Count up the lines below that include the string "return" and report the number by itself.

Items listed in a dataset
=== Section Start ===

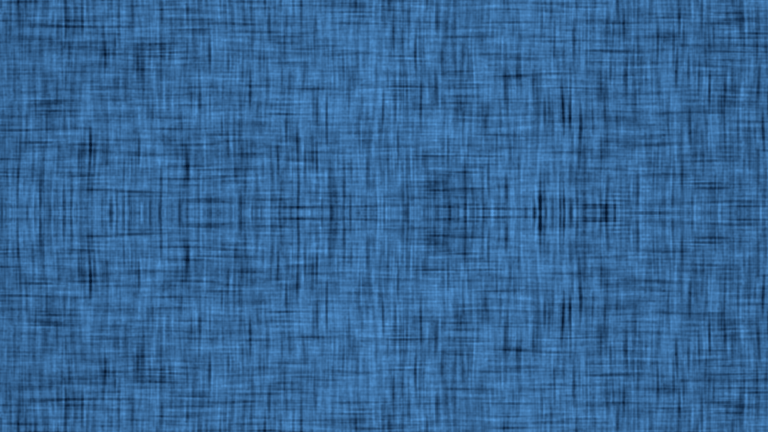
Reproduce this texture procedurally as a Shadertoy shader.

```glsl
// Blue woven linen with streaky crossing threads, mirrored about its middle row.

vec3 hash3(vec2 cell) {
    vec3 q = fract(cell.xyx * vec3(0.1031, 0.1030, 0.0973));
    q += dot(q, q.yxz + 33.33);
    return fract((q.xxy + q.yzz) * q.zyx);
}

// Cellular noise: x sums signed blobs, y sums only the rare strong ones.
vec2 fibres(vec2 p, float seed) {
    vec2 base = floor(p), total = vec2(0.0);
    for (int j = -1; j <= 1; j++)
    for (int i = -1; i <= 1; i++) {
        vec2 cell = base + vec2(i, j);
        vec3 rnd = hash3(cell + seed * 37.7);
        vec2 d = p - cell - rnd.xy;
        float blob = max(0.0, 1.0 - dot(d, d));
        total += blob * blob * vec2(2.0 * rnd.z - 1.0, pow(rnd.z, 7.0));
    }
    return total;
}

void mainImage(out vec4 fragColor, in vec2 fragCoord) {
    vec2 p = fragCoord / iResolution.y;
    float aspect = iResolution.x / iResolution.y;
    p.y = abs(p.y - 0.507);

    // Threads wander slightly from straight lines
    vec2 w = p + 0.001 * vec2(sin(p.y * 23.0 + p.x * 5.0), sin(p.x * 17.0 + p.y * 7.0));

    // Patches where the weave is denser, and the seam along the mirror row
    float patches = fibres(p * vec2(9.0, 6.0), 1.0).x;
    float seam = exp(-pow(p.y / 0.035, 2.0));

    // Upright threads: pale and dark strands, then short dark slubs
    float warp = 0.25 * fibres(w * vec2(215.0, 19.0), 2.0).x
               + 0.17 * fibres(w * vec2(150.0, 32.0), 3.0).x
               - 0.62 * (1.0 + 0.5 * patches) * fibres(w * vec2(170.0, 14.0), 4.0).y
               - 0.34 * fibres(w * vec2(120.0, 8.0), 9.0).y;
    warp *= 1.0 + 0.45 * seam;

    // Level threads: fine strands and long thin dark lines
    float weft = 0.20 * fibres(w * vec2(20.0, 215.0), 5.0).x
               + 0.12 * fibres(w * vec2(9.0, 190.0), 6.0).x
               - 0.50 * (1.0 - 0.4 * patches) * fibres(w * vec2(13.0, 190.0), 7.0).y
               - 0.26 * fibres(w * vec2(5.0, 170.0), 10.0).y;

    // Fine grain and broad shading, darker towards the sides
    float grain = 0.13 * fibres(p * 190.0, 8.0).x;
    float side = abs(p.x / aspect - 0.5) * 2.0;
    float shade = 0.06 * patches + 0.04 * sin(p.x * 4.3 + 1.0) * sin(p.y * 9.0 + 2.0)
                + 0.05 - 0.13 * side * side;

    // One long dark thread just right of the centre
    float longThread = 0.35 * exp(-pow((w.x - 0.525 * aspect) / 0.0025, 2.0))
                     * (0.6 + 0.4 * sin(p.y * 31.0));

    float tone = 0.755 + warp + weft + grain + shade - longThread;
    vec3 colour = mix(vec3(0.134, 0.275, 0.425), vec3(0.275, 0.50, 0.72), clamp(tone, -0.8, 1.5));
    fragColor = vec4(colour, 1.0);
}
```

=== Section End ===
=== Section Start ===

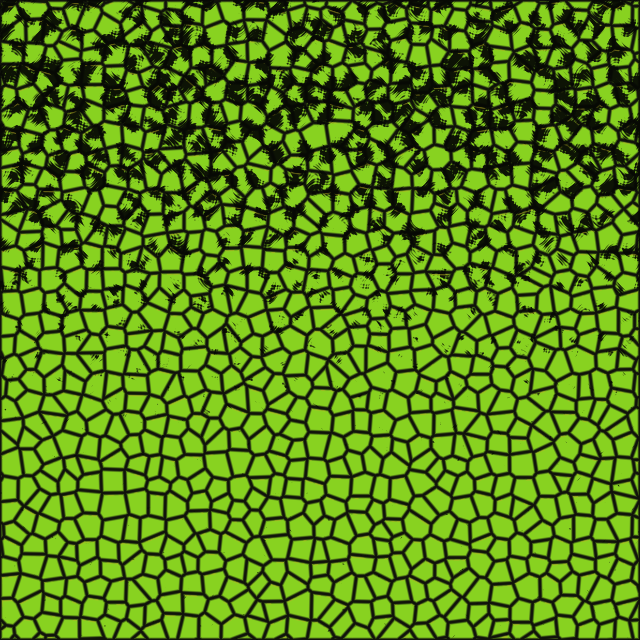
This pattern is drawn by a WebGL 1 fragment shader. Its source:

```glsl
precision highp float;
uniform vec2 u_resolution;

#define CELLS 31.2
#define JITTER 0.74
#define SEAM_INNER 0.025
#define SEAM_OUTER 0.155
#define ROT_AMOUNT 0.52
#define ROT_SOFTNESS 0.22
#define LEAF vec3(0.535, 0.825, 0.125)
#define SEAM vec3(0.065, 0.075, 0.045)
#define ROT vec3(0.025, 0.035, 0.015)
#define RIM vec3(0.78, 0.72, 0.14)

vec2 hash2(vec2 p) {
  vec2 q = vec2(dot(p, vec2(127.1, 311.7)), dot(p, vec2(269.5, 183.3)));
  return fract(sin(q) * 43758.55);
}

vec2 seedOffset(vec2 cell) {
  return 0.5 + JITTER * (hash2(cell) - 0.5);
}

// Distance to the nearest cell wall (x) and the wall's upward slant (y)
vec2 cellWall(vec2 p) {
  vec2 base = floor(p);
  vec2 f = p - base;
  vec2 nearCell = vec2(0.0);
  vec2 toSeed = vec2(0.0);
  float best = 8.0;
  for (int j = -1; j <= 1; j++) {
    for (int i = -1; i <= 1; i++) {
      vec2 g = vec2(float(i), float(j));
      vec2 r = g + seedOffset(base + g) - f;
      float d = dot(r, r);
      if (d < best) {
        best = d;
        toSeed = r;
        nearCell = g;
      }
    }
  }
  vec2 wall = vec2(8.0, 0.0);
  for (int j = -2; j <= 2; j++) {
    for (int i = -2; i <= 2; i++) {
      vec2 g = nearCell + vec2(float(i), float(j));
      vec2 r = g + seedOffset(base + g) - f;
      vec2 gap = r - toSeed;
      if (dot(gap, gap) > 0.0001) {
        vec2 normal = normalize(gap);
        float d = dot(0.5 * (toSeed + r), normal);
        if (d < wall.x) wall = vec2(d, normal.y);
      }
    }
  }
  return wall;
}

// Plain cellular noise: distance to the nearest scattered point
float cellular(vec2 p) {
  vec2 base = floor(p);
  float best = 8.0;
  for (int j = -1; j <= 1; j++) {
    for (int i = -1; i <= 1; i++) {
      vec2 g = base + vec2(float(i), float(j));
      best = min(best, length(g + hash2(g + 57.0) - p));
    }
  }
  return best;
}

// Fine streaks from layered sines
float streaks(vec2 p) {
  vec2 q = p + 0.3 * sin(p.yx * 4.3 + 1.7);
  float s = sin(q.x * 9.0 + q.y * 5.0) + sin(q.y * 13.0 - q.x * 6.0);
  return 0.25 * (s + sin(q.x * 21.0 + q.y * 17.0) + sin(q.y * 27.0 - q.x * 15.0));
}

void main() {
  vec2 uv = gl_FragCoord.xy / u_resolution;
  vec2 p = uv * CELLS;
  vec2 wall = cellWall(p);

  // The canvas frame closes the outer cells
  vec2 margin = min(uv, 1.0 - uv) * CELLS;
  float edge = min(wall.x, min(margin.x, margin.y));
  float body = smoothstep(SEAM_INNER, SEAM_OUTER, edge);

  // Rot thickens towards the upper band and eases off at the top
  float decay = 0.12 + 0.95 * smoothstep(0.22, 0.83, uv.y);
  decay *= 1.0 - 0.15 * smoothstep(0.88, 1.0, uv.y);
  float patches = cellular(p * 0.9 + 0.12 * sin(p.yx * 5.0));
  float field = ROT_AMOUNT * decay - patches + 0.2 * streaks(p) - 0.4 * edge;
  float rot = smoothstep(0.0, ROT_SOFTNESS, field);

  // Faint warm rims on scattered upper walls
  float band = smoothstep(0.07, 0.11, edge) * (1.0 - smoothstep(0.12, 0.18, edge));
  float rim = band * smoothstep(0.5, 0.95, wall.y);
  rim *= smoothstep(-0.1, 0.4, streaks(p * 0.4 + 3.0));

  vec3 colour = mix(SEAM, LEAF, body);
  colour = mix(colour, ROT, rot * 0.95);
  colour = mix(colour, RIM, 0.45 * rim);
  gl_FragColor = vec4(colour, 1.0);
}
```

=== Section End ===

Your solution
7